(RECORDS FOR THIS TASK)
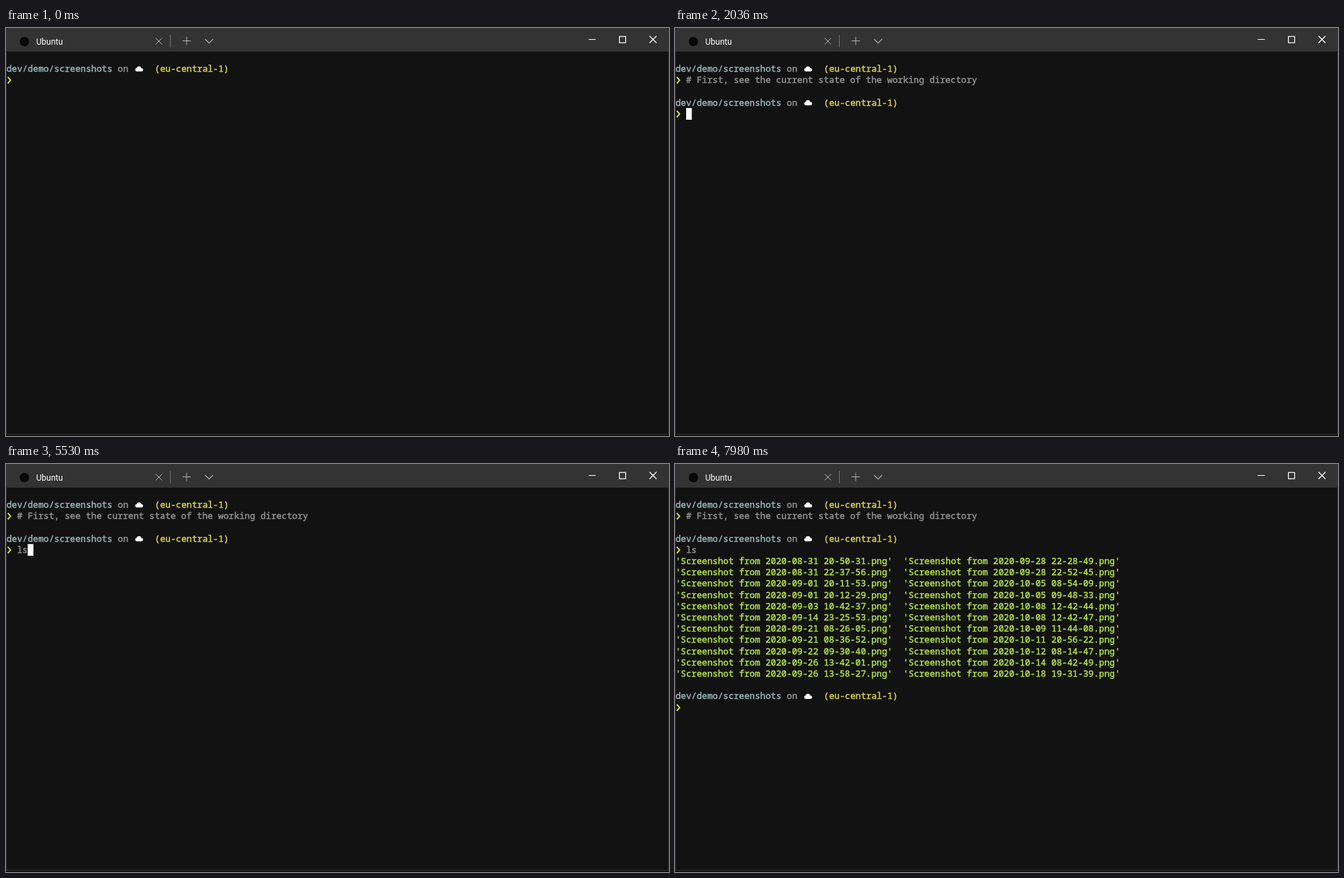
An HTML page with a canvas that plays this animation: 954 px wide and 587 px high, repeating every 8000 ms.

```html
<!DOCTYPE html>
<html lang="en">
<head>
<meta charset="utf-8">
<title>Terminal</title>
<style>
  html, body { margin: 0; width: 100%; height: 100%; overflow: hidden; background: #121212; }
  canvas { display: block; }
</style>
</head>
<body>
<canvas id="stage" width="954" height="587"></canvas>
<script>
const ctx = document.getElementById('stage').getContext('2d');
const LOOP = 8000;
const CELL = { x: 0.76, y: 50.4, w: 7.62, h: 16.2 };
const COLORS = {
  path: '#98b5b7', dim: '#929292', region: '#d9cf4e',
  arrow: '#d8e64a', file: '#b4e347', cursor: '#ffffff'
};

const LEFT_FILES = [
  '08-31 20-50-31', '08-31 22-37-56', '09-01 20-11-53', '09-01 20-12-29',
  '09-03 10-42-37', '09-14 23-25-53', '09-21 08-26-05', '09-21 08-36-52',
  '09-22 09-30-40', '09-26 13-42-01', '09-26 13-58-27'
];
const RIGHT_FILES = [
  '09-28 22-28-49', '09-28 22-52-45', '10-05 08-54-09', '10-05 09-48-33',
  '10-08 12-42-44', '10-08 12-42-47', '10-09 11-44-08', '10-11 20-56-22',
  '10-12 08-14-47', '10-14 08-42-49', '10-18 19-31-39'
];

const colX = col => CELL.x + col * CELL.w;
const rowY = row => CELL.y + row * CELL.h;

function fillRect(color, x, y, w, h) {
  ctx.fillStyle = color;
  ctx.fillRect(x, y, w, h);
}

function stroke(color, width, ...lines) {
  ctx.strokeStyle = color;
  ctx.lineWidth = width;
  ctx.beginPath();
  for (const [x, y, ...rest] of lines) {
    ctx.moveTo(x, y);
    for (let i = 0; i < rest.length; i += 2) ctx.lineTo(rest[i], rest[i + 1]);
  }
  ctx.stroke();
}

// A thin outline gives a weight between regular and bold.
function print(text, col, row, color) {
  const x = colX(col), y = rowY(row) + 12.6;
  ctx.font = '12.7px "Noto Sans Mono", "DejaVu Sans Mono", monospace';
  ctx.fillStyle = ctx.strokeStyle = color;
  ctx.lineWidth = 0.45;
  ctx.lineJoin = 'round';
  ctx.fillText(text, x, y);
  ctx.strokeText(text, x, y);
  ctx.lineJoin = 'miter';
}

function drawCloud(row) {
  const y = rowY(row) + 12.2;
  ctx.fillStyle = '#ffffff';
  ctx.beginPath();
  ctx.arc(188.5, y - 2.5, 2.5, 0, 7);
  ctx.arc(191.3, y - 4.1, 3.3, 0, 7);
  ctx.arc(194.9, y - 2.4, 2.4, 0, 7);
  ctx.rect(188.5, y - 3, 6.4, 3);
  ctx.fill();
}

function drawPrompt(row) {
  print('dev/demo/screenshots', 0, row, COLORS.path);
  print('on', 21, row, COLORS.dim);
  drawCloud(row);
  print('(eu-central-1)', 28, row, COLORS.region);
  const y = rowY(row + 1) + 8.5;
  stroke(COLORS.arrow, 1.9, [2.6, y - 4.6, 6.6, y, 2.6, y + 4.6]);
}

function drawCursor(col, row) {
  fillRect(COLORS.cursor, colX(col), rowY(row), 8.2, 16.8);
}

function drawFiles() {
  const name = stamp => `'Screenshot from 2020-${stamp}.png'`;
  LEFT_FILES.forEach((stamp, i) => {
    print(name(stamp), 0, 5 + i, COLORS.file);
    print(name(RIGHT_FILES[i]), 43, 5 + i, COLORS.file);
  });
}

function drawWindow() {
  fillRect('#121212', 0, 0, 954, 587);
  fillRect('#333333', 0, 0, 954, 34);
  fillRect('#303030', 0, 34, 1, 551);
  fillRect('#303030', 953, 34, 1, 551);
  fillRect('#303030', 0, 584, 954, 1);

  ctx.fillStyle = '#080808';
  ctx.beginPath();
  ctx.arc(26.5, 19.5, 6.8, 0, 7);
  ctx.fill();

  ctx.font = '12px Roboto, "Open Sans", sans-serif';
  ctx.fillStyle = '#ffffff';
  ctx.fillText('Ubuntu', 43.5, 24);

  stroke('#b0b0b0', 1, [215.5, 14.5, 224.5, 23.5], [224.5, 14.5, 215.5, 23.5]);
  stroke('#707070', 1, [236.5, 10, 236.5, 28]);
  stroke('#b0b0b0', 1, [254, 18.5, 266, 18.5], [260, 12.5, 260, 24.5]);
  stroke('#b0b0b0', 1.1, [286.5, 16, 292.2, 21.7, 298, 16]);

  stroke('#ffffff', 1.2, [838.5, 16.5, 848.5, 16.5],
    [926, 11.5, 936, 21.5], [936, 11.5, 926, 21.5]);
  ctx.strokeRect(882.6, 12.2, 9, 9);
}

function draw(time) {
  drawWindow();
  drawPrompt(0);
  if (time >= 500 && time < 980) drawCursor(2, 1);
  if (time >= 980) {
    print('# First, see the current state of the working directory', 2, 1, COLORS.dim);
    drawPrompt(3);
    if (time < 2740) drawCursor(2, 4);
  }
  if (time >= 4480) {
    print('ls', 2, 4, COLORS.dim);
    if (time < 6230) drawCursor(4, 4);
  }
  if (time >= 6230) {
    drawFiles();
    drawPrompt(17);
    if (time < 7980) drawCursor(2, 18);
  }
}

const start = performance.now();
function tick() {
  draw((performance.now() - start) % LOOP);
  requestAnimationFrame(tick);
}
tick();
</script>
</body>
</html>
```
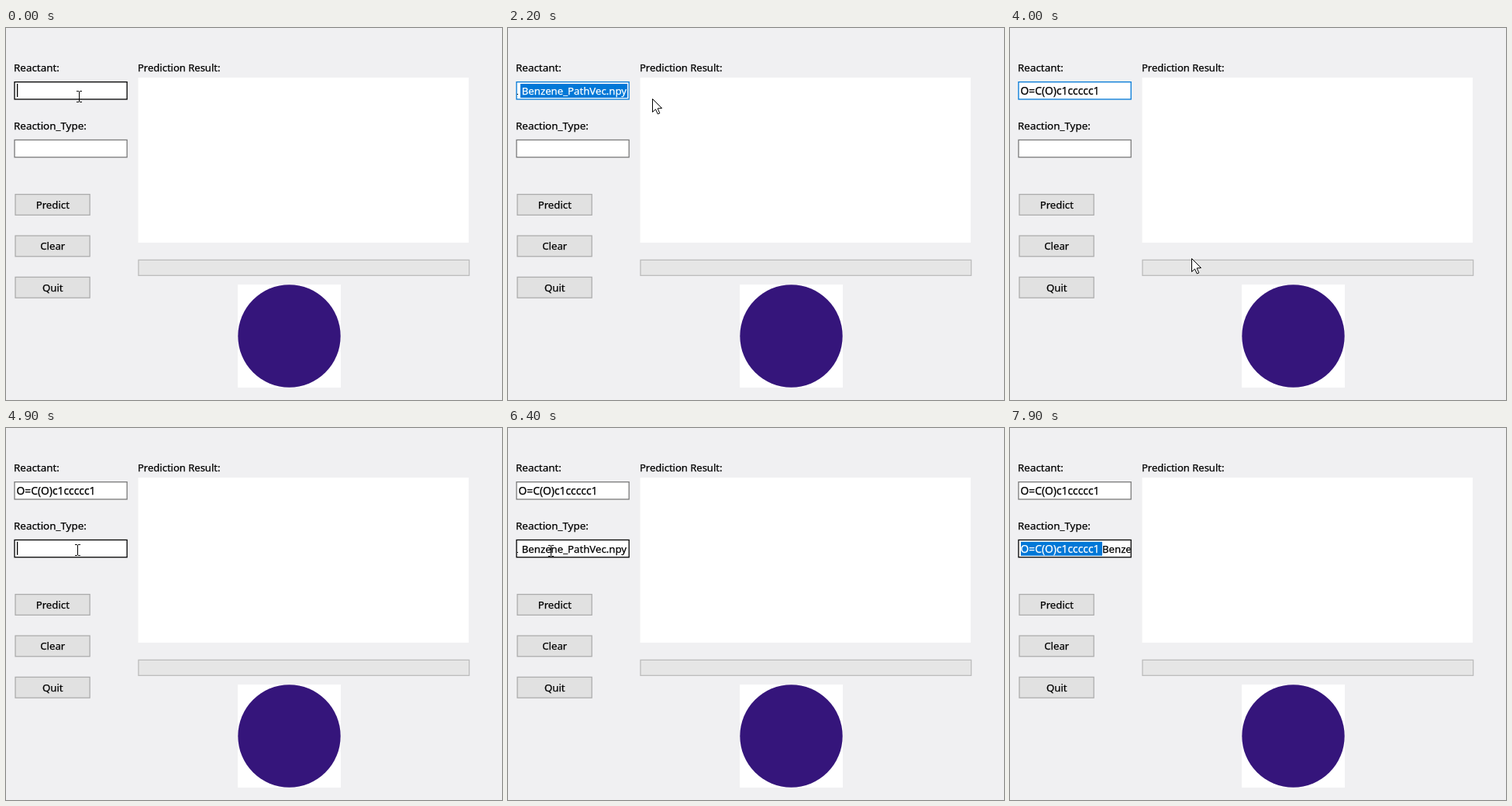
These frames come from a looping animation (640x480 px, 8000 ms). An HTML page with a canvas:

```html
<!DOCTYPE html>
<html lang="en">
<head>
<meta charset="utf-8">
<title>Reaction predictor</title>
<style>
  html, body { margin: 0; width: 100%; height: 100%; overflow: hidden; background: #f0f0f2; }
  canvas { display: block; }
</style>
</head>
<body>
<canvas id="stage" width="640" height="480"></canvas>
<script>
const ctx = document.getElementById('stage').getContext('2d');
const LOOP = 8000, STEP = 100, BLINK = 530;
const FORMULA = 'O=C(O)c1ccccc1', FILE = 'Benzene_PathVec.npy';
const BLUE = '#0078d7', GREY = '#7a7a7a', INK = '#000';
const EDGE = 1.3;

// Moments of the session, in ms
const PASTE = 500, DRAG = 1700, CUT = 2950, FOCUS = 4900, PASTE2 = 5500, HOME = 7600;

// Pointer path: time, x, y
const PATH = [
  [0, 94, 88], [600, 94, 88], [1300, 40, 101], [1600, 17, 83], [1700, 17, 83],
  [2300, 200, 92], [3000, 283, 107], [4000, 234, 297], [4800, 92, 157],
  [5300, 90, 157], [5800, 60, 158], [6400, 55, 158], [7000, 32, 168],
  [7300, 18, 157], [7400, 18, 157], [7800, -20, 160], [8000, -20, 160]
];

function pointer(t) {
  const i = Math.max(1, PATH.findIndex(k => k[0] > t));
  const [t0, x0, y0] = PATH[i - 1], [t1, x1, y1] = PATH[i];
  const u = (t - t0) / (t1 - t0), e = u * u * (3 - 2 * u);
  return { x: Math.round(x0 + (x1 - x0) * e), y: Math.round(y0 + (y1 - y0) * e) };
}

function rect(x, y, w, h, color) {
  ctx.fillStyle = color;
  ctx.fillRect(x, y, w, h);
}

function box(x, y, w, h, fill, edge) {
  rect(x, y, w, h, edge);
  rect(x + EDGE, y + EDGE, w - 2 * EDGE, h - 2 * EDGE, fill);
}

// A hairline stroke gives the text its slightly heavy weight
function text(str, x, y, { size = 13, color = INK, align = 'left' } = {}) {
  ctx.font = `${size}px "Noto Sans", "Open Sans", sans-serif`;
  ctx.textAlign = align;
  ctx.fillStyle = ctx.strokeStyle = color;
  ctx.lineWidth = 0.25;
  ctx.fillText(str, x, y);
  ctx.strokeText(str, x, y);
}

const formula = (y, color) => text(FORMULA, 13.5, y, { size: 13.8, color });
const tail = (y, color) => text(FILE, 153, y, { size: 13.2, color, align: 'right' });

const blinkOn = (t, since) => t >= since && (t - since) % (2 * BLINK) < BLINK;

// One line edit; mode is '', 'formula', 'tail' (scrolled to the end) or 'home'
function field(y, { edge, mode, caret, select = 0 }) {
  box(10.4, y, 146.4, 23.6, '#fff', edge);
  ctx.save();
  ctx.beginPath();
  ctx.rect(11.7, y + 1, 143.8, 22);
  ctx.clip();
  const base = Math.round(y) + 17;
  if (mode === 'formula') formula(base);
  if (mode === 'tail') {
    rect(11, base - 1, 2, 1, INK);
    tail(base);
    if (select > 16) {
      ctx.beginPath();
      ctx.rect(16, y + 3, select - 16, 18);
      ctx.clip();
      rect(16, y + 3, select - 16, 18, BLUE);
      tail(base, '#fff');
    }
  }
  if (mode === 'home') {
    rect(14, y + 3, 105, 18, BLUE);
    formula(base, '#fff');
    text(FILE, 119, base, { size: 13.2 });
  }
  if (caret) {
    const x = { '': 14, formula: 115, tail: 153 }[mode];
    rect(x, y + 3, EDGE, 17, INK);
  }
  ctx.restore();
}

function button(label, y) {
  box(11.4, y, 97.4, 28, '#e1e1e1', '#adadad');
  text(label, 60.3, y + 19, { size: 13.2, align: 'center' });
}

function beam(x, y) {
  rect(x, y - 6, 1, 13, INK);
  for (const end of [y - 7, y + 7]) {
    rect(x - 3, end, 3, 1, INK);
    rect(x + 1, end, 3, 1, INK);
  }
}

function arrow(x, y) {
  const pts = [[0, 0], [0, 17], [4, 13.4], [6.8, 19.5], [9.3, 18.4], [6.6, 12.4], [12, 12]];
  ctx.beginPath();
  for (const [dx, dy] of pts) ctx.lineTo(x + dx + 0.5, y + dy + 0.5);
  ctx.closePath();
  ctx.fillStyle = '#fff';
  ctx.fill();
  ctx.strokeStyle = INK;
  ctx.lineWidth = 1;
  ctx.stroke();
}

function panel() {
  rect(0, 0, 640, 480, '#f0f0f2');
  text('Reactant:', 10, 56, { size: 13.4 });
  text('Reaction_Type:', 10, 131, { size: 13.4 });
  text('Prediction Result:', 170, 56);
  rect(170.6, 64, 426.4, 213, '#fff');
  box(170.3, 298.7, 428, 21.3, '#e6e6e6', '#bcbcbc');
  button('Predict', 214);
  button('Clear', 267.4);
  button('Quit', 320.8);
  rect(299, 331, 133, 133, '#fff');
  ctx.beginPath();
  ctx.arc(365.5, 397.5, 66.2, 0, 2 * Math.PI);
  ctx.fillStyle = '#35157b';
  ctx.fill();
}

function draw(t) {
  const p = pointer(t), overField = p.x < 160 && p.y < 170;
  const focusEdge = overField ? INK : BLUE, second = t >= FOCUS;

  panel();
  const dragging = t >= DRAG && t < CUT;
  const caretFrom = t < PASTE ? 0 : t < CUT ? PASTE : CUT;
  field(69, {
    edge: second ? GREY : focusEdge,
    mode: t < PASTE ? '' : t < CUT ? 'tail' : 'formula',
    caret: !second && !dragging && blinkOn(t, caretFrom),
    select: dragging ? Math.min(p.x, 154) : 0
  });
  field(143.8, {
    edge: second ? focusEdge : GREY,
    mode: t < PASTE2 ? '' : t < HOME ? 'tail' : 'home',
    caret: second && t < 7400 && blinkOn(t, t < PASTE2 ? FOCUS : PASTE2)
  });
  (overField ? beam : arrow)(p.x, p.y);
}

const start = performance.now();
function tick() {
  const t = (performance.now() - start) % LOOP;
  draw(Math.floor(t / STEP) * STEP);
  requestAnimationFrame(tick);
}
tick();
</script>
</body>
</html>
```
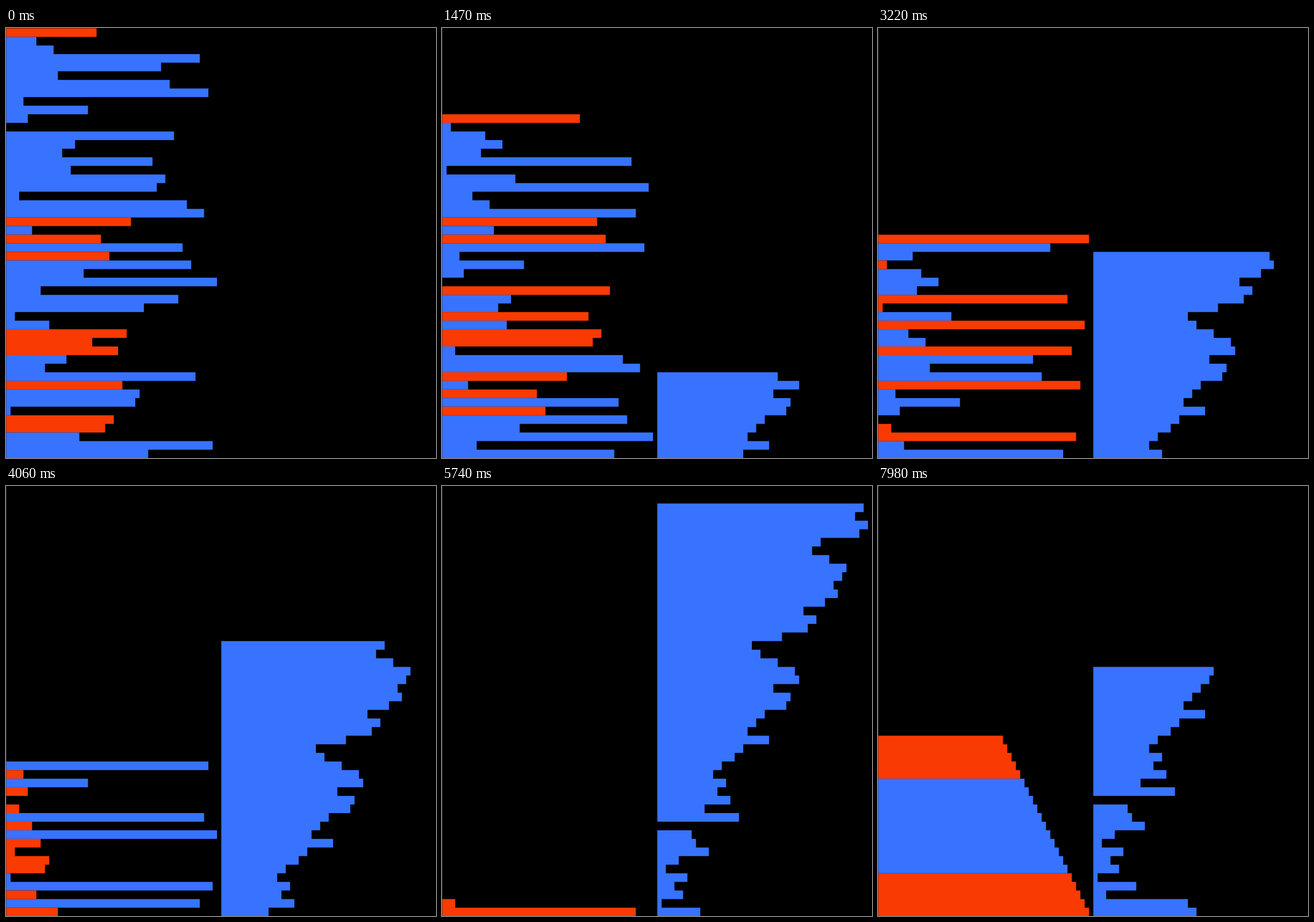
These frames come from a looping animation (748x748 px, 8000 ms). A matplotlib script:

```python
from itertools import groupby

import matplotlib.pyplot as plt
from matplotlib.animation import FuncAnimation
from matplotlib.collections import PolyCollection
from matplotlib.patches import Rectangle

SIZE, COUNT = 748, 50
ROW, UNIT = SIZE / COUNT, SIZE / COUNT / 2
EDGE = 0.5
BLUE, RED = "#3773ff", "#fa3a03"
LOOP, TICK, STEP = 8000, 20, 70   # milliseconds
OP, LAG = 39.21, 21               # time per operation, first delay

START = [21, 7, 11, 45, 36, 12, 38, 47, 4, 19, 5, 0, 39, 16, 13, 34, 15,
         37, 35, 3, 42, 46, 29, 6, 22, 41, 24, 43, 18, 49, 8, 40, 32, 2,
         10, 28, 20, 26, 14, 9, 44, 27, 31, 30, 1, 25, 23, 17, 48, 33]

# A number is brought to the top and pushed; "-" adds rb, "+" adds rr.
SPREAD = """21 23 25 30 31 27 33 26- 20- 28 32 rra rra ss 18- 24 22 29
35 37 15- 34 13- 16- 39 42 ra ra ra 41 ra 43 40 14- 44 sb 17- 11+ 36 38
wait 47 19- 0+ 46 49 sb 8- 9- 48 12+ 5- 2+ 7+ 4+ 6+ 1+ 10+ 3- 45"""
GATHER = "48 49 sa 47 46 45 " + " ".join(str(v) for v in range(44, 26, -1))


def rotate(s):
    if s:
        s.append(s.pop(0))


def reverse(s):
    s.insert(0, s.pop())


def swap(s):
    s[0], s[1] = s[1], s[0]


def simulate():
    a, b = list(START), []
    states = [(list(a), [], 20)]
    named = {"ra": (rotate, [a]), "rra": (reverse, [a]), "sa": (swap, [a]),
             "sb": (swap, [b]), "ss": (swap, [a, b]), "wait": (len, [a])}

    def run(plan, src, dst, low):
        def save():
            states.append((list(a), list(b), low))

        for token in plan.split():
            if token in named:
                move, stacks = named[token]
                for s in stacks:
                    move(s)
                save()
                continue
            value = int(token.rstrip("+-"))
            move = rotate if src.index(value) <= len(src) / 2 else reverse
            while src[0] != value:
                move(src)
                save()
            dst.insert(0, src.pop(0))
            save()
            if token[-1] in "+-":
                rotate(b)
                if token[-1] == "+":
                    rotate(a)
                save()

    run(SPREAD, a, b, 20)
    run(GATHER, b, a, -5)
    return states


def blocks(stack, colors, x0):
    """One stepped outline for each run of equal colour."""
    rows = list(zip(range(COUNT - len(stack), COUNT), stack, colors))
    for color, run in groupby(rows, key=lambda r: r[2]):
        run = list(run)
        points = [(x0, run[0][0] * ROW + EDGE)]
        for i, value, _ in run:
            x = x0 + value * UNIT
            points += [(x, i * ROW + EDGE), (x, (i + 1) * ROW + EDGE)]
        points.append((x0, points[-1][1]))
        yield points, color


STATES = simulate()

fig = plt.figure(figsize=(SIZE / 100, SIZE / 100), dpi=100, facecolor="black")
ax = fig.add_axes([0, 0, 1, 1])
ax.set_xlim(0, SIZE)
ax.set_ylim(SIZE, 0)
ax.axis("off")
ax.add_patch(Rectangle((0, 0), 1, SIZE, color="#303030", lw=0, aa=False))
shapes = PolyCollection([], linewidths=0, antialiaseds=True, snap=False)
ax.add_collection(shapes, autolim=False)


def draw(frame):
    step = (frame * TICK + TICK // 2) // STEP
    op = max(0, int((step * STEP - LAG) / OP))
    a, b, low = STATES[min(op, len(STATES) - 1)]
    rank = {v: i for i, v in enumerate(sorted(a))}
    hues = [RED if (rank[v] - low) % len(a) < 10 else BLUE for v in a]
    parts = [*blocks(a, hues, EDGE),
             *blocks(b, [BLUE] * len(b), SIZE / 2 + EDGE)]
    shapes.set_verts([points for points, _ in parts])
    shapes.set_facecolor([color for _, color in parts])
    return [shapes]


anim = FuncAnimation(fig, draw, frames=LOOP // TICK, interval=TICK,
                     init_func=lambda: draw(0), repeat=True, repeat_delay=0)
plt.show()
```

(TASK TO CARRY OUT) Pull every line with "time" from the records.

(SOLUTION TO THIS EXERCISE)
function draw(time) {
  if (time >= 500 && time < 980) drawCursor(2, 1);
  if (time >= 980) {
    if (time < 2740) drawCursor(2, 4);
  if (time >= 4480) {
    if (time < 6230) drawCursor(4, 4);
  if (time >= 6230) {
    if (time < 7980) drawCursor(2, 18);
// Pointer path: time, x, y
OP, LAG = 39.21, 21               # time per operation, first delay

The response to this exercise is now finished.